*ASSIGNED TASK*
The expected output is exactly the lines below, starting at the line with "455C880 470 925" and ending at the line with "470 335 524", both included; no other line belongs in it.

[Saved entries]
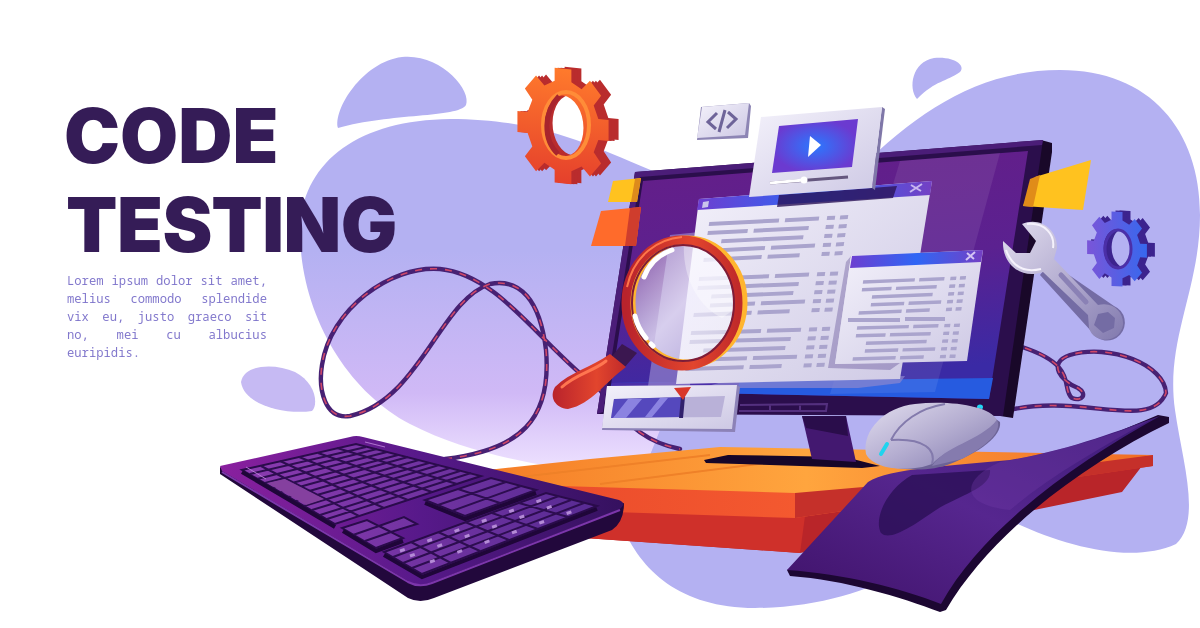
<!DOCTYPE html>
<html lang="en">
<head>
<meta charset="utf-8">
<title>Code testing</title>
<style>
:root{--ink:#351c57;--copy:#8177cc;--lavender:#b4b1f2;--night:#230b40;--plum:#3c1467;--paper:#e4e0f4;--code:#aaa4cd;--red:#d9372b;--orange:#ff6b2b;--yellow:#ffc21f}
*{box-sizing:border-box;margin:0}
html,body{width:1200px;height:628px;overflow:hidden;background:#fff}
.banner{position:relative;width:1200px;height:628px;overflow:hidden}
.scene{position:absolute;inset:0;display:block}
.intro{position:absolute;left:67px;top:91px;width:360px}
h1{font:900 75px/89px Inter,"Open Sans",sans-serif;color:var(--ink)}
h1 span{display:block;white-space:nowrap;margin-left:-3px}
h1 .second{letter-spacing:-.5px;margin-left:-1px}
.intro p{width:200px;margin-top:3px;font:300 12.2px/18px "Noto Sans Mono","Liberation Mono",monospace;text-align:justify;color:var(--copy)}
.lavender{fill:var(--lavender)}
.paper{fill:url(#paper)}
.cord{fill:none;stroke:#472173;stroke-width:4.4;stroke-linecap:round}
.cord-thread{fill:none;stroke:#d04868;stroke-width:1.6;stroke-dasharray:7 8}
.keys{fill:url(#keycap);stroke:#2a0b4b;stroke-width:2}
.key-gaps{fill:none;stroke:#2d0d50;stroke-width:2}
.code{fill:none;stroke:var(--code);stroke-width:4}
</style>
</head>
<body>
<main class="banner">
<svg class="scene" width="1200" height="628" viewBox="0 0 1200 628" role="img" aria-label="Computer, magnifier, tools and code windows on a desk">
<defs>
<linearGradient id="blob-fade" gradientUnits="userSpaceOnUse" x1="0" y1="250" x2="0" y2="470"><stop stop-color="#b4b1f2"/><stop offset=".65" stop-color="#d0b9f6"/><stop offset="1" stop-color="#eee2ff"/></linearGradient>
<linearGradient id="paper" x1="0" y1="0" x2="1" y2="1"><stop stop-color="#f4f2fb"/><stop offset="1" stop-color="#cdc8e4"/></linearGradient>
<linearGradient id="screen" x1="0" y1="0" x2=".2" y2="1"><stop stop-color="#651e88"/><stop offset=".55" stop-color="#5b2190"/><stop offset="1" stop-color="#3a2aa5"/></linearGradient>
<linearGradient id="bar"><stop stop-color="#6d3fd0"/><stop offset=".5" stop-color="#2f66f5"/><stop offset="1" stop-color="#7440c4"/></linearGradient>
<radialGradient id="video"><stop stop-color="#2b78ff"/><stop offset="1" stop-color="#6b3ad0"/></radialGradient>
<linearGradient id="desk"><stop stop-color="#f47a25"/><stop offset=".5" stop-color="#ffa53e"/><stop offset="1" stop-color="#f06c25"/></linearGradient>
<linearGradient id="desk-front"><stop stop-color="#e8482b"/><stop offset=".55" stop-color="#f65c30"/><stop offset="1" stop-color="#d23728"/></linearGradient>
<linearGradient id="board"><stop stop-color="#8a209f"/><stop offset=".5" stop-color="#57198a"/><stop offset="1" stop-color="#35115f"/></linearGradient>
<linearGradient id="keycap"><stop stop-color="#8b3bb0"/><stop offset="1" stop-color="#582b93"/></linearGradient>
<linearGradient id="pad" x1="0" y1="1" x2="1" y2="0"><stop stop-color="#3f1269"/><stop offset=".5" stop-color="#56268f"/><stop offset="1" stop-color="#3d1b78"/></linearGradient>
<linearGradient id="metal" x1="0" y1="0" x2="1" y2="1"><stop stop-color="#e2deef"/><stop offset=".5" stop-color="#b5aed1"/><stop offset="1" stop-color="#8179ae"/></linearGradient>
<linearGradient id="gear-hot" x1="0" y1="0" x2="0" y2="1"><stop stop-color="#ff7a2c"/><stop offset="1" stop-color="#e5402c"/></linearGradient>
<linearGradient id="gear-cool"><stop stop-color="#7a55d8"/><stop offset="1" stop-color="#3768ee"/></linearGradient>
<linearGradient id="ring"><stop stop-color="#b9232c"/><stop offset=".6" stop-color="#e2452d"/><stop offset="1" stop-color="#c02a2a"/></linearGradient>
<linearGradient id="glass" x1="0" y1="0" x2="1" y2="1"><stop stop-color="#fff" stop-opacity=".2"/><stop offset=".5" stop-color="#f4f1ff" stop-opacity=".75"/><stop offset="1" stop-color="#fff" stop-opacity=".35"/></linearGradient>
<path id="gear" fill-rule="evenodd" d="M38-9 49-9 49 9 38 9 33 20 41 29 29 41 20 33 9 38 9 49-9 49-9 38-20 33-29 41-41 29-33 20-38 9-49 9-49-9-38-9-33-20-41-29-29-41-20-33-9-38-9-49 9-49 9-38 20-33 29-41 41-29 33-20ZM22 0A22 26 0 1 0-22 0 22 26 0 1 0 22 0Z"/>
<path id="code-rows" d="M0 0h70M76 0h34M118 0h8M131 0h8M0 9h40M46 9h55M118 9h8M131 9h8M15 18h82M118 18h8M131 18h8M15 27h45M66 27h44M118 27h8M131 27h8M0 36h58M64 36h32M118 36h8M131 36h8"/>
<path id="desk-cord" d="M445 459C520 450 552 420 546 350C540 300 520 278 490 284C440 300 420 400 350 416C325 420 318 390 322 365C330 310 390 265 440 269C500 275 540 345 600 390C630 430 650 443 680 449"/>
<path id="mouse-cord" d="M1005 411C1080 392 1150 432 1166 393C1165 365 1110 343 1070 355C1046 363 1062 382 1078 388C1088 394 1082 402 1072 398C1060 388 1080 366 1022 347"/>
</defs>

<g id="backdrop">
<path fill="url(#blob-fade)" d="M300 225C305 160 360 120 450 119C540 119 590 145 660 174L720 490 600 474C540 465 470 455 410 424C345 390 298 310 300 225Z"/>
<path class="lavender" d="M860 168C920 110 980 70 1060 70C1150 70 1200 130 1200 215C1200 290 1165 340 1175 410C1182 460 1202 520 1176 544C1130 565 1060 545 1005 518C940 545 880 607 755 608C680 608 640 570 622 525L700 330Z"/>
<path class="lavender" d="M338 128C333 110 362 62 402 57C440 53 472 90 466 105C458 118 390 113 338 128Z"/>
<path class="lavender" d="M917 99C908 88 912 62 934 58C955 56 966 66 960 72C946 82 936 80 917 99Z"/>
<path fill="#c6baf3" d="M241 382C244 364 275 363 295 372C315 382 319 404 312 411C285 415 244 405 241 382Z"/>
</g>

<g id="cables">
<use href="#desk-cord" class="cord"/><use href="#desk-cord" class="cord-thread"/>
<use href="#mouse-cord" class="cord"/><use href="#mouse-cord" class="cord-thread"/>
</g>

<g id="desk">
<path fill="#b92529" d="M560 500 805 516 1142 466 1122 492 1000 517 800 553 570 537Z"/>
<path fill="#cf302a" d="M560 500 805 516 800 553 570 537Z"/>
<path fill="url(#desk-front)" d="M480 475 795 490 1153 455V466L795 518 490 508Z"/>
<path fill="#c5302a" d="M795 490 1153 455V466L795 518Z"/>
<path fill="url(#desk)" d="M460 473 590 459 720 447 1153 455 1000 475 795 493 560 486Z"/>
<path fill="none" stroke="#ef8128" stroke-width="2" d="M520 477 710 455M600 484 790 460"/>
</g>

<g id="monitor">
<path fill="#160629" d="M704 460 728 455 845 457 880 466 862 468 706 463Z"/>
<path fill="#431870" d="M802 416H846L856 462 812 459Z"/><path fill="#2a0d4b" d="M802 416H846L848 436 806 428Z"/>
<path fill="#190829" d="M1041 140 1052 143V152L1013 418 1000 416Z"/>
<path fill="#2b0e4c" d="M635 172 1043 140 1003 416 597 414Z"/>
<path fill="#4b1d78" d="M635 172 1043 140 1042 145 640 177 603 412 597 414Z"/>
<path fill="url(#screen)" d="M643 181 1028 151 989 399 610 391Z"/>
<path fill="#265be0" d="M612 383 993 378 989 399 610 391Z"/><path fill="#4b2fa9" d="M612 383 740 381 736 394 610 391Z"/>
<path fill="#fff" opacity=".08" d="M900 161 1000 153 935 392 830 394Z"/>
<path fill="none" stroke="#54307f" stroke-width="2" d="M740 405 827 404 826 411 739 411M770 405v6M800 405v6"/>
<ellipse cx="980" cy="407" rx="3" ry="2.5" fill="#21d6f5"/>
</g>

<g id="code-window">
<path fill="#a99dd9" opacity=".55" d="M670 235 700 232 690 386 648 386Z"/>
<path fill="#8e86cf" opacity=".7" d="M730 380 905 376 900 383 858 388H700Z"/>
<path class="paper" d="M699 199 932 181 900 379 676 384Z"/>
<path fill="url(#bar)" d="M699 199 932 181 930 195 697 210Z"/>
<path fill="#cac5ec" d="M703 202 709 201 708 207 702 208Z"/>
<path fill="none" stroke="#c8b6ef" stroke-width="2" d="M911 185 921 191M922 184 910 192"/>
<path fill="#2b1358" opacity=".8" d="M779 195 897 186 893 198 777 207Z"/>
<g class="code">
<use href="#code-rows" transform="matrix(1 -.05 -.15 1 709 224)"/>
<use href="#code-rows" transform="matrix(1 -.04 -.15 1 699 279)"/>
<use href="#code-rows" transform="matrix(1 -.03 -.15 1 691 333)"/>
</g>
</g>

<g id="small-window">
<path fill="#3d277a" opacity=".3" d="M846 262 851 256 835 364 900 363 890 370 828 368Z"/>
<path class="paper" d="M851 256 983 250 967 361 835 364Z"/>
<path fill="url(#bar)" d="M852 256 983 250 981 262 850 268Z"/>
<path fill="none" stroke="#d4c4f4" stroke-width="2" d="M967 253 974 259M975 252 966 260"/>
<g class="code"><use href="#code-rows" transform="matrix(.74 -.03 -.12 .86 863 282)"/><use href="#code-rows" transform="matrix(.74 -.02 -.12 .86 857 328)"/><path d="M848 320h52M905 319h40"/></g>
</g>

<g id="video-card">
<path fill="#7f77a8" d="M882 107 885 109 875 190 872 188Z"/>
<path class="paper" d="M761 117 882 107 872 188 749 197Z"/>
<path fill="url(#video)" d="M779 126 858 119 852 167 772 173Z"/>
<path fill="#fff" d="M810 136 821 145 808 157Z"/>
<path fill="none" stroke="#65577e" stroke-width="3" d="M770 183 848 177"/><path stroke="#fff" stroke-width="3" d="M770 183 804 180"/><circle cx="804" cy="180" r="3.5" fill="#fff"/>
</g>

<g id="code-tag">
<path fill="#8d85b4" d="M701 107 749 103 751 106 748 138 697 140Z"/>
<path class="paper" d="M702 107 749 103 745 135 697 138Z"/>
<path fill="none" stroke="#6e6499" stroke-width="3" d="M717 113 708 122 716 129M725 110 719 132M728 112 736 119 727 128"/>
</g>

<g id="sticky-notes">
<path fill="var(--yellow)" d="M613 181 641 178 637 202 608 202Z"/><path fill="#dd8b1c" d="M635 179 641 178 637 202 631 202Z"/>
<path fill="var(--orange)" d="M601 211 641 207 636 246 591 246Z"/><path fill="#cf3d2d" d="M630 208 641 207 636 246 625 246Z"/>
<path fill="var(--yellow)" d="M1035 177 1091 160 1083 210 1023 206Z"/><path fill="#e08c19" d="M1030 179 1040 175 1033 207 1023 206Z"/>
</g>

<g id="orange-gear">
<g fill="#b92c2d"><use href="#gear" transform="matrix(.93 .09 0 1.17 573 125)"/><use href="#gear" transform="matrix(.93 .09 0 1.17 569 126)"/><use href="#gear" transform="matrix(.93 .09 0 1.17 566 126)"/></g>
<use href="#gear" fill="url(#gear-hot)" transform="matrix(.93 .09 0 1.17 563 126)"/>
<ellipse cx="566" cy="125" rx="23" ry="33" fill="none" stroke="#ff8c38" stroke-width="4"/>
<path fill="none" stroke="#a8242d" stroke-width="5" d="M559 96C543 112 543 140 558 154"/>
</g>
<g id="blue-gear">
<g fill="#3c238e"><use href="#gear" transform="matrix(.61 .04 0 .76 1125 248)"/><use href="#gear" transform="matrix(.61 .04 0 .76 1121 248)"/></g>
<use href="#gear" fill="url(#gear-cool)" transform="matrix(.61 .04 0 .76 1117 249)"/>
<ellipse cx="1118" cy="249" rx="13" ry="19" fill="none" stroke="#4b2fa8" stroke-width="3"/>
</g>

<g id="wrench">
<path fill="#746ca4" d="M1050 262 1114 306A18 18 0 1 1 1091 331L1040 275Z"/>
<path fill="url(#metal)" fill-rule="evenodd" d="M1022 224C1040 216 1058 230 1057 248L1054 259 1098 305C1113 301 1124 312 1123 325C1120 343 1094 345 1089 328L1088 315 1043 272C1021 280 1002 264 1003 241L1016 253 1030 253 1036 241ZM1098 314 1094 325 1103 333 1114 328 1115 318 1108 312Z"/>
<path fill="none" stroke="#8a81b5" stroke-width="5" stroke-linecap="round" d="M1061 275 1086 302"/>
<path fill="none" stroke="#f5f2fc" stroke-width="2" d="M1027 224C1045 222 1055 235 1053 248M1006 250C1012 266 1024 273 1041 269"/>
</g>

<g id="magnifier">
<path fill="#3b1750" d="M622 344 637 353 624 368 608 361Z"/>
<path fill="url(#ring)" d="M610 354 626 367C605 382 592 404 568 409C555 408 549 397 555 387C570 372 592 367 610 354Z"/>
<path fill="none" stroke="#ff7650" stroke-width="3" stroke-linecap="round" d="M562 387C576 374 594 371 606 361"/>
<ellipse cx="685" cy="302" rx="55" ry="61" fill="url(#glass)"/>
<path fill="#fff" opacity=".35" d="M684 242C716 244 735 272 739 306L722 318C696 305 682 275 684 242Z"/>
<ellipse cx="687" cy="302" rx="56" ry="62" fill="none" stroke="#ffb52f" stroke-width="9"/>
<ellipse cx="682" cy="303" rx="56" ry="63" fill="none" stroke="url(#ring)" stroke-width="9"/>
<ellipse cx="683" cy="303" rx="51" ry="58" fill="none" stroke="#7e1c38" stroke-width="2"/>
<path fill="none" stroke="#ff764a" stroke-width="2" d="M627 287C634 255 658 239 682 237"/>
<path fill="none" stroke="#fff" stroke-width="5" stroke-linecap="round" d="M635 316C637 325 641 332 646 338M651 344 653 346M644 277C650 261 660 254 672 250"/>
</g>

<g id="progress-card">
<path fill="#8c82b7" d="M607 386 737 385 740 387 735 432 602 430Z"/>
<path class="paper" d="M607 386 737 385 732 429 602 428Z"/>
<path fill="#b9b1d8" d="M614 399 725 396 721 417 611 418Z"/>
<path fill="#5548bd" d="M614 399 683 397 681 417 611 418Z"/>
<path fill="#8b83e1" d="M628 399H642L626 418H613ZM660 398H668L652 417H645Z"/>
<path fill="#31206c" d="M681 397H685L683 418H679Z"/>
<path fill="var(--red)" d="M674 388 691 387 683 400Z"/>
</g>

<g id="mouse-pad">
<path fill="#1c0732" d="M787 570 790 576C845 580 900 597 940 612L946 610C990 535 1080 466 1169 423V417L1158 415Z"/>
<path fill="url(#pad)" d="M787 570 868 482C890 468 950 466 1010 460C1070 450 1120 430 1160 416C1070 466 982 530 941 604C900 588 845 574 787 570Z"/>
<path fill="#2b1057" opacity=".8" d="M990 470C992 488 960 495 936 510C914 525 890 542 881 533C873 518 888 488 912 475Z"/>
<path fill="#6f3ba5" opacity=".35" d="M1000 462C1060 452 1110 436 1152 419C1100 448 1050 476 1010 510C960 505 960 480 1000 462Z"/>
</g>
<g id="mouse">
<path fill="#6c6396" d="M868 455C880 470 925 474 950 464C980 452 1002 436 1000 422L980 408Z"/>
<path fill="url(#metal)" d="M866 454C862 430 885 407 915 404C950 400 990 406 997 420C985 440 948 447 932 464C912 472 875 471 866 454Z"/>
<path fill="#857bae" d="M997 420C1003 432 985 447 962 459L932 466C944 446 980 441 997 420Z"/>
<path fill="none" stroke="#837aac" stroke-width="2" d="M891 440C900 422 920 408 945 404M932 464C936 450 925 438 891 440"/>
<path stroke="#20d4ee" stroke-width="4" stroke-linecap="round" d="M881 454 887 444"/>
</g>

<g id="keyboard">
<path fill="#22083c" d="M220 467V474L408 598Q420 604 434 598L612 530Q624 522 624 503L418 570Z"/>
<path fill="url(#board)" d="M220 466 350 437Q356 435 363 437L619 500Q628 504 618 510L432 582Q419 588 408 581L222 471Z"/>
<path fill="none" stroke="#7c36ab" stroke-width="2" d="M222 472 408 582Q419 588 432 583L620 510"/>
<path class="keys" d="M242 470 335 524 481 476 356 444ZM425 500 465 516 536 490 491 478ZM342 528 376 548 403 538 367 520ZM379 526 391 532 417 524 404 517ZM384 552 422 574 597 506 546 493Z"/>
<path class="key-gaps" d="M261 466 359 516M280 461 384 508M299 457 408 500M318 453 432 492M337 448 457 484M250 474 366 447M257 479 377 449M265 483 387 452M273 488 398 455M281 492 408 457M288 497 419 460M296 501 429 463M304 506 439 465M312 510 450 468M320 515 460 471M327 519 471 473"/>
<path class="key-gaps" stroke-width="3" d="M438 505 506 482M452 511 521 486M458 489 500 503M353 535 379 526M365 541 391 532M411 542 451 563M438 532 480 551M465 522 509 540M492 513 538 529M519 503 568 517M393 557 559 496M403 563 571 500M412 568 584 503"/>
<path fill="#85409f" d="M267 483 285 479 324 499 306 505Z"/>
<path fill="none" stroke="#1f0639" stroke-width="4" d="M242 472 335 527M343 531 376 551 403 541M384 555 422 577 597 509M425 503 465 519 536 493"/>
<path fill="none" stroke="#b48bd6" stroke-width="3" stroke-dasharray="5 24" d="M410 556 570 500M430 562 585 507M400 551 550 497"/>
<path fill="none" stroke="#c38be0" stroke-width="1" opacity=".8" d="M246 467 266 479M365 442 385 447"/>
</g>
</svg>
<header class="intro">
<h1><span>CODE</span><span class="second">TESTING</span></h1>
<p>Lorem ipsum dolor sit amet, melius commodo splendide vix eu, justo graeco sit no, mei cu albucius euripidis.</p>
</header>
</main>
</body>
</html>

*SOLVED EXERCISE*
<path fill="#6c6396" d="M868 455C880 470 925 474 950 464C980 452 1002 436 1000 422L980 408Z"/>
<path fill="url(#metal)" d="M866 454C862 430 885 407 915 404C950 400 990 406 997 420C985 440 948 447 932 464C912 472 875 471 866 454Z"/>
<path fill="#857bae" d="M997 420C1003 432 985 447 962 459L932 466C944 446 980 441 997 420Z"/>
<path fill="none" stroke="#837aac" stroke-width="2" d="M891 440C900 422 920 408 945 404M932 464C936 450 925 438 891 440"/>
<path stroke="#20d4ee" stroke-width="4" stroke-linecap="round" d="M881 454 887 444"/>
</g>

<g id="keyboard">
<path fill="#22083c" d="M220 467V474L408 598Q420 604 434 598L612 530Q624 522 624 503L418 570Z"/>
<path fill="url(#board)" d="M220 466 350 437Q356 435 363 437L619 500Q628 504 618 510L432 582Q419 588 408 581L222 471Z"/>
<path fill="none" stroke="#7c36ab" stroke-width="2" d="M222 472 408 582Q419 588 432 583L620 510"/>
<path class="keys" d="M242 470 335 524 481 476 356 444ZM425 500 465 516 536 490 491 478ZM342 528 376 548 403 538 367 520ZM379 526 391 532 417 524 404 517ZM384 552 422 574 597 506 546 493Z"/>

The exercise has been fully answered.